From 1901 to 1941 there was a U.S. Army presence in China and the U.S. Navy and Marine Corps presence there goes back to the mid-1800’s. In the 1900’s the situation becomes more confused and more tangled as there is war between China and Russia and both Russia and the U.S. provide advisors to Chiang Kai-shek and the Chinese nationalists who eventually lose to forces under Mao Zedong. Mao declared the founding of the People’s Republic of China in 1949 and the nationalists retreated to Taiwan.
McCaughrin picked up the story from there. He began with the collision of Russian, Chinese and U.S. interests in the Korean conflict between 1950 and 1953. Over time, China begins to resent their “junior partner” status in the communist coalition, said McCaughrin. This is especially true after the death of Joseph Stalin and the power struggle in Russia that eventually brings Nikita Khrushchev to power. Mao admired Stalin and was unhappy with Khrushchev’s move away from Stalin’s repressive communist tactics, said McCaughrin.
Maness served as a foreign area officer in Japan and examined the region from the Japanese point of view. She said the height of Japanese expansionism was about 1942 but that the treaty that ended World War II and the new Japanese constitution dictated by that treaty had changed Japan to a pacifist country. The Interim National Security Strategy identifies alliances with Japan and South Korea as critical to U.S. interests in the region. Nearly half of the U.S. forces permanently stationed overseas are in Japan and South Korea, she said. Both nations view of Russia and China are similar to the U.S. view, she said.
Netherlands Maj. Wintermans was the final speaker. He brought a European flavor to the panel and spoke of the Russian view of the Asia-Pacific region. The key takeaway, said Wintermans, is “Moscow will not pivot to Asia in the medium term. Russian security interests are European. The Diplomatic, Military and Economic activities in the Pacific region revolve around the partnership with China, and the rest of the security dynamic in the area are of secondary to Moscow.”
Wintermans said Russian military forces are primarily focused on Europe and the Atlantic and both land forces in Russia’s eastern area and the Russian pacific fleet are under developed. Russian foreign policy is security first then economic. The West is opposite, said Wintermans.
The Netherlands officer reminded the audience that Russian foreign minister, Sergey Lavrov, said “We (Russia and China) noted the destructive character of Washington’s actions that undermine global strategic stability. They are fueling tensions in various parts of the world including along the Russian and Chinese borders.”
Following presentations by each panel member, the audience of more than 100 in the conference room and more than 100 attending by Facebook and VTC were able to ask questions of the panel experts. Video of the complete panel discussion is at https://youtu.be/lR5AdVmovkg.

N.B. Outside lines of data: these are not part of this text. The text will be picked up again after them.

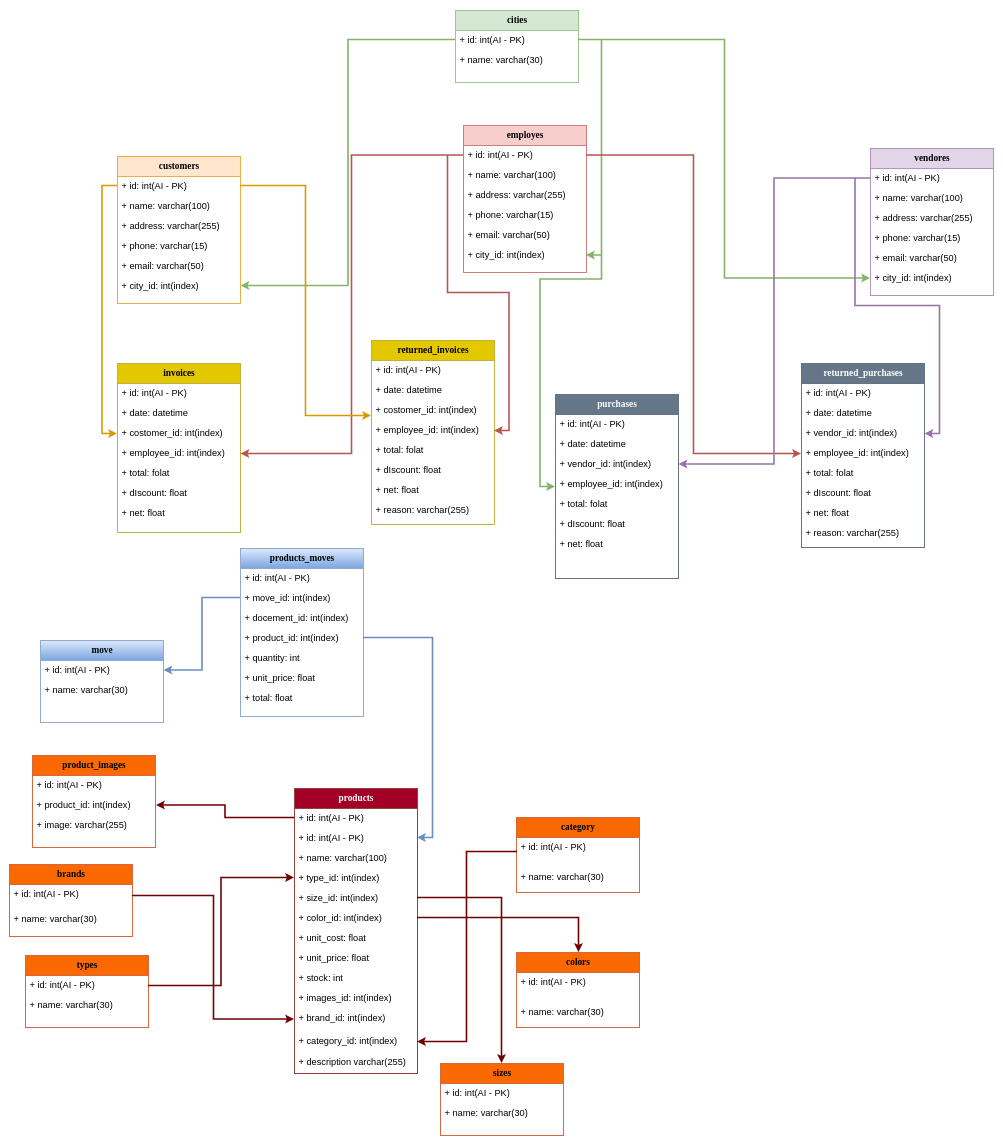
<!DOCTYPE html>
<html lang="en">
<head>
<meta charset="utf-8">
<title>Database schema</title>
<style>
:root {
  --paper: #fff;
  --ink: #000;
  --green: #82b366; --green-fill: #d5e8d4;
  --red: #b85450; --red-fill: #f8cecc;
  --gold: #d79b00; --gold-fill: #ffe6cc;
  --purple: #9673a6; --purple-fill: #e1d5e7;
  --yellow: #b09500; --yellow-fill: #e3c800;
  --slate: #314354; --slate-fill: #647687;
  --blue: #6c8ebf; --blue-light: #dae8fc; --blue-deep: #7ea6e0;
  --orange: #c73500; --orange-fill: #fa6800;
  --wine: #6f0000; --wine-fill: #a20025;
}
* { box-sizing: border-box; margin: 0; padding: 0; }
html, body { background: var(--paper); overflow: hidden; }
.schema { position: relative; width: 1003px; height: 1145px; overflow: hidden; background: var(--paper); color: var(--ink); }
.table {
  position: absolute; width: 124px; display: flex; flex-direction: column;
  border: 1px solid; border-color: color-mix(in srgb, var(--line) 75%, white);
}
.table h2 {
  display: flex; align-items: center; justify-content: center; flex: none; height: 19.5px;
  border-bottom: 1px solid; border-color: inherit; background: var(--fill);
  font: bold 9.3px/1 "Liberation Serif", serif;
}
.table ul { list-style: none; display: flex; flex-direction: column; font: 9.23px/1 "Liberation Sans", sans-serif; }
.table li { display: flex; align-items: center; flex: none; height: 20px; padding-left: 3.5px; white-space: nowrap; }
.table .mid { height: 30px; }
.table .tall { height: 40px; }
.table .roomy { height: 26px; }
.table .tight { height: 17px; }
.green { --line: var(--green); --fill: var(--green-fill); }
.red { --line: var(--red); --fill: var(--red-fill); }
.gold { --line: var(--gold); --fill: var(--gold-fill); }
.purple { --line: var(--purple); --fill: var(--purple-fill); }
.yellow { --line: var(--yellow); --fill: var(--yellow-fill); }
.slate { --line: var(--slate); --fill: var(--slate-fill); }
.blue { --line: var(--blue); --fill: linear-gradient(var(--blue-light), var(--blue-deep)); }
.orange { --line: var(--orange); --fill: var(--orange-fill); }
.wine { --line: var(--wine); --fill: var(--wine-fill); }
.slate h2, .wine h2 { color: var(--paper); }
#cities { left: 455px; top: 10px; height: 73px; }
#employes { left: 463px; top: 125px; height: 148px; }
#customers { left: 117px; top: 156px; height: 148px; }
#vendores { left: 870px; top: 148px; height: 148px; }
#invoices { left: 117px; top: 363px; height: 170px; }
#returned_invoices { left: 371px; top: 340px; height: 185px; }
#purchases { left: 555px; top: 394px; height: 185px; }
#returned_purchases { left: 801px; top: 363px; height: 185px; }
#products_moves { left: 240px; top: 548px; height: 169px; }
#move { left: 40px; top: 640px; height: 83px; }
#product_images { left: 32px; top: 755px; height: 93px; }
#products { left: 294px; top: 788px; height: 286px; }
#brands { left: 9px; top: 864px; height: 73px; }
#types { left: 25px; top: 955px; height: 73px; }
#category { left: 516px; top: 817px; height: 76px; }
#colors { left: 516px; top: 952px; height: 76px; }
#sizes { left: 440px; top: 1063px; height: 73px; }
.relations { position: absolute; left: 0; top: 0; }
.relations g { color: var(--line); }
.relations g path { fill: none; stroke: currentColor; stroke-width: 1.6; }
</style>
</head>
<body>
<main class="schema">

<section class="table green" id="cities"><h2>cities</h2><ul>
<li>+ id: int(AI - PK)</li><li>+ name: varchar(30)</li></ul></section>

<section class="table red" id="employes"><h2>employes</h2><ul>
<li>+ id: int(AI - PK)</li><li>+ name: varchar(100)</li><li>+ address: varchar(255)</li><li>+ phone: varchar(15)</li><li>+ email: varchar(50)</li><li>+ city_id: int(index)</li></ul></section>

<section class="table gold" id="customers"><h2>customers</h2><ul>
<li>+ id: int(AI - PK)</li><li>+ name: varchar(100)</li><li>+ address: varchar(255)</li><li>+ phone: varchar(15)</li><li>+ email: varchar(50)</li><li>+ city_id: int(index)</li></ul></section>

<section class="table purple" id="vendores"><h2>vendores</h2><ul>
<li>+ id: int(AI - PK)</li><li>+ name: varchar(100)</li><li>+ address: varchar(255)</li><li>+ phone: varchar(15)</li><li>+ email: varchar(50)</li><li>+ city_id: int(index)</li></ul></section>

<section class="table yellow" id="invoices"><h2>invoices</h2><ul>
<li>+ id: int(AI - PK)</li><li>+ date: datetime</li><li>+ costomer_id: int(index)</li><li>+ employee_id: int(index)</li><li>+ total: folat</li><li>+ dIscount: float</li><li>+ net: float</li></ul></section>

<section class="table yellow" id="returned_invoices"><h2>returned_invoices</h2><ul>
<li>+ id: int(AI - PK)</li><li>+ date: datetime</li><li>+ costomer_id: int(index)</li><li>+ employee_id: int(index)</li><li>+ total: folat</li><li>+ dIscount: float</li><li>+ net: float</li><li>+ reason: varchar(255)</li></ul></section>

<section class="table slate" id="purchases"><h2>purchases</h2><ul>
<li>+ id: int(AI - PK)</li><li>+ date: datetime</li><li>+ vendor_id: int(index)</li><li>+ employee_id: int(index)</li><li>+ total: folat</li><li>+ dIscount: float</li><li>+ net: float</li></ul></section>

<section class="table slate" id="returned_purchases"><h2>returned_purchases</h2><ul>
<li>+ id: int(AI - PK)</li><li>+ date: datetime</li><li>+ vendor_id: int(index)</li><li>+ employee_id: int(index)</li><li>+ total: folat</li><li>+ dIscount: float</li><li>+ net: float</li><li>+ reason: varchar(255)</li></ul></section>

<section class="table blue" id="products_moves"><h2>products_moves</h2><ul>
<li>+ id: int(AI - PK)</li><li>+ move_id: int(index)</li><li>+ docement_id: int(index)</li><li>+ product_id: int(index)</li><li>+ quantity: int</li><li>+ unit_price: float</li><li>+ total: float</li></ul></section>

<section class="table blue" id="move"><h2>move</h2><ul>
<li>+ id: int(AI - PK)</li><li>+ name: varchar(30)</li></ul></section>

<section class="table orange" id="product_images"><h2>product_images</h2><ul>
<li>+ id: int(AI - PK)</li><li>+ product_id: int(index)</li><li>+ image: varchar(255)</li></ul></section>

<section class="table wine" id="products"><h2>products</h2><ul>
<li>+ id: int(AI - PK)</li><li>+ id: int(AI - PK)</li><li>+ name: varchar(100)</li><li>+ type_id: int(index)</li><li>+ size_id: int(index)</li><li>+ color_id: int(index)</li><li>+ unit_cost: float</li><li>+ unit_price: float</li><li>+ stock: int</li><li>+ images_id: int(index)</li><li>+ brand_id: int(index)</li><li class="roomy">+ category_id: int(index)</li><li class="tight">+ description varchar(255)</li></ul></section>

<section class="table orange" id="brands"><h2>brands</h2><ul>
<li>+ id: int(AI - PK)</li><li class="mid">+ name: varchar(30)</li></ul></section>

<section class="table orange" id="types"><h2>types</h2><ul>
<li>+ id: int(AI - PK)</li><li>+ name: varchar(30)</li></ul></section>

<section class="table orange" id="category"><h2>category</h2><ul>
<li>+ id: int(AI - PK)</li><li class="tall">+ name: varchar(30)</li></ul></section>

<section class="table orange" id="colors"><h2>colors</h2><ul>
<li>+ id: int(AI - PK)</li><li class="tall">+ name: varchar(30)</li></ul></section>

<section class="table orange" id="sizes"><h2>sizes</h2><ul>
<li>+ id: int(AI - PK)</li><li>+ name: varchar(30)</li></ul></section>

<svg class="relations" width="1003" height="1145" viewBox="0 0 1003 1145" aria-hidden="true">
  <defs><polygon id="arrow" points="0,0 -9,-4.5 -7,0 -9,4.5" fill="currentColor"/></defs>
  <g class="green">
    <path d="M455 39.5H348V285.5H246M578 39.5H601.5V255H592M578 39.5H724.5V278H864M601.5 255V279H540V486.5H549"/>
    <use href="#arrow" transform="translate(240.5 285.5) rotate(180)"/>
    <use href="#arrow" transform="translate(586 255) rotate(180)"/>
    <use href="#arrow" transform="translate(870 278)"/>
    <use href="#arrow" transform="translate(555 486.5)"/>
  </g>
  <g class="red">
    <path d="M463 155H351.5V453.5H246M463 155H447.5V292.5H509V430.5H500M586 155H693.5V453.5H795"/>
    <use href="#arrow" transform="translate(240.5 453.5) rotate(180)"/>
    <use href="#arrow" transform="translate(494 430.5) rotate(180)"/>
    <use href="#arrow" transform="translate(801 453.5)"/>
  </g>
  <g class="gold">
    <path d="M117 185.5H102V433.5H111M240 185.5H305.5V415.5H365"/>
    <use href="#arrow" transform="translate(117 433.5)"/>
    <use href="#arrow" transform="translate(371 415.5)"/>
  </g>
  <g class="purple">
    <path d="M870 178H774V464H684M870 178H855V305.5H939.5V433.5H930"/>
    <use href="#arrow" transform="translate(678.5 464) rotate(180)"/>
    <use href="#arrow" transform="translate(924.5 433.5) rotate(180)"/>
  </g>
  <g class="blue">
    <path d="M240 597.5H202V670H169M363 637.5H432.5V837.5H423"/>
    <use href="#arrow" transform="translate(163.5 670) rotate(180)"/>
    <use href="#arrow" transform="translate(417 837.5) rotate(180)"/>
  </g>
  <g class="wine">
    <path d="M294 817.5H225V805H162M132 895.5H213.5V1019H288M148 985.5H221V877.5H288M417 897.5H501.5V1057M417 917.5H578.5V946M517 851.5H466.5V1041.5H423"/>
    <use href="#arrow" transform="translate(156 805) rotate(180)"/>
    <use href="#arrow" transform="translate(294 1019)"/>
    <use href="#arrow" transform="translate(294 877.5)"/>
    <use href="#arrow" transform="translate(501.5 1063) rotate(90)"/>
    <use href="#arrow" transform="translate(578.5 952) rotate(90)"/>
    <use href="#arrow" transform="translate(417 1041.5) rotate(180)"/>
  </g>
</svg>
</main>
</body>
</html>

This panel is part of series of seminars and panel discussions on issues of operational and strategic importance to the United States that CASO in coordination with CGSC, universities, think tanks, interagency organizations and other partners conducts every two to three months broadcasting them through Video Teleconference and live on CGSC's Facebook page. Videos of the sessions are available on the CGSC Facebook and YouTube sites.

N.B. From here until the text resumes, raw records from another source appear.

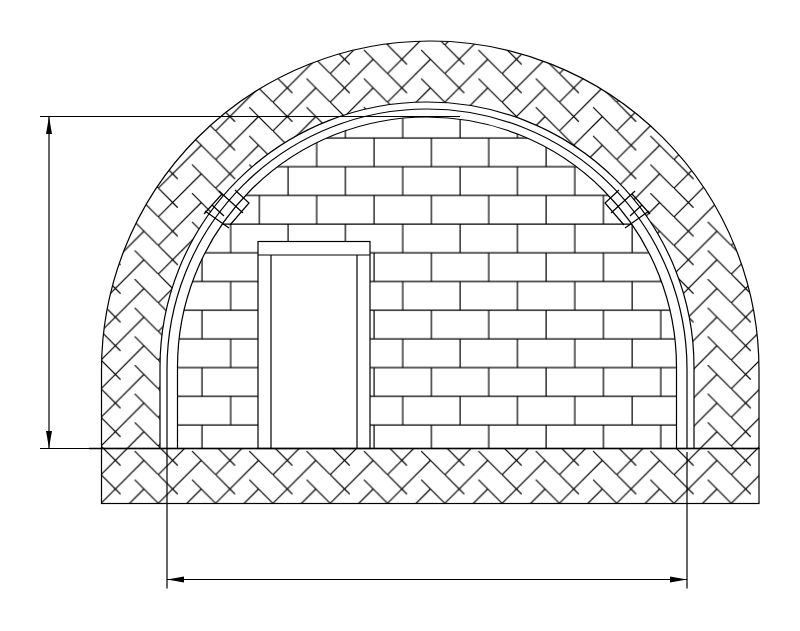
<!DOCTYPE html>
<html lang="en">
<head>
<meta charset="utf-8">
<title>Vaulted cellar, cross section</title>
<style>
  :root { --paper: #fff; --ink: #000; }
  html, body { margin: 0; background: var(--paper); }
  body { width: 800px; height: 631px; overflow: hidden; }
  .section-drawing { display: block; fill: none; stroke: var(--ink); stroke-width: 1.2; }
  .paper { fill: var(--paper); }
  .masonry { fill: url(#herringbone); }
  .brickwork { fill: url(#running-bond); }
  .floor-line { stroke-width: 1.7; }
  .arrow { fill: var(--ink); stroke: none; }
</style>
</head>
<body>
<svg class="section-drawing" width="800" height="631" viewBox="0 0 800 631" role="img" aria-label="Cross section of a vaulted cellar with a brick end wall, a door and dimension lines">
  <defs>
    <pattern id="herringbone" x="101" y="446" width="57.3" height="28.65" patternUnits="userSpaceOnUse">
      <path d="M0 28.65L43 -14.3M0 57.3L43 14.3M19.5 19.5L0 0M57.3 28.65L33.7 5"/>
    </pattern>
    <pattern id="running-bond" x="192" y="128" width="57.35" height="57.4" patternUnits="userSpaceOnUse">
      <path d="M0 10H57.35M0 38.7H57.35M10 10V38.7M38.7 0V10M38.7 38.7V57.4"/>
    </pattern>
    <g id="lining-joint">
      <path d="M235 190L249 203L230 225M219 191L243 213M205 211L229 228M222 194L204 214M212 205L224 216"/>
    </g>
    <path id="arrowhead" class="arrow" d="M0 0L-3 17H3Z"/>
  </defs>

  <g id="vault">
    <path class="masonry" d="M101.5 448.5V370A329 329 0 0 1 430 41A329 329 0 0 1 759 370V448.5Z"/>
    <path class="paper" d="M160 448.5V367A267 265 0 0 1 694 367V448.5Z"/>
    <path d="M167 448.5V369A260 260 0 0 1 687 369V448.5"/>
    <path class="brickwork" d="M177.5 448.5V367A249.5 250 0 0 1 676.5 367V448.5Z"/>
    <use href="#lining-joint"/>
    <use href="#lining-joint" transform="matrix(-1 0 0 1 854 0)"/>
  </g>

  <g id="door">
    <rect class="paper" x="258" y="241.5" width="112" height="207"/>
    <path d="M258 255H370M271 255V448M357 255V448"/>
  </g>

  <g id="floor">
    <rect class="masonry" x="101.5" y="448.5" width="657.5" height="55"/>
    <path class="floor-line" d="M89 448.5H759"/>
  </g>

  <g id="height-dimension">
    <path d="M40 116.5H460M40 448.5H101M49 117V448"/>
    <use href="#arrowhead" transform="translate(49 117)"/>
    <use href="#arrowhead" transform="translate(49 448) rotate(180)"/>
  </g>

  <g id="width-dimension">
    <path d="M167 448V588.5M687 452V588.5M167 579.5H687"/>
    <use href="#arrowhead" transform="translate(167 579.5) rotate(-90)"/>
    <use href="#arrowhead" transform="translate(687 579.5) rotate(90)"/>
  </g>
</svg>
</body>
</html>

For questions on CASO events please contact: Dr. Mahir J. Ibrahimov, Director, Cultural and Area Studies Office (CASO), U.S. Army CGSC at (913)684-3345 or firstname.lastname@example.org.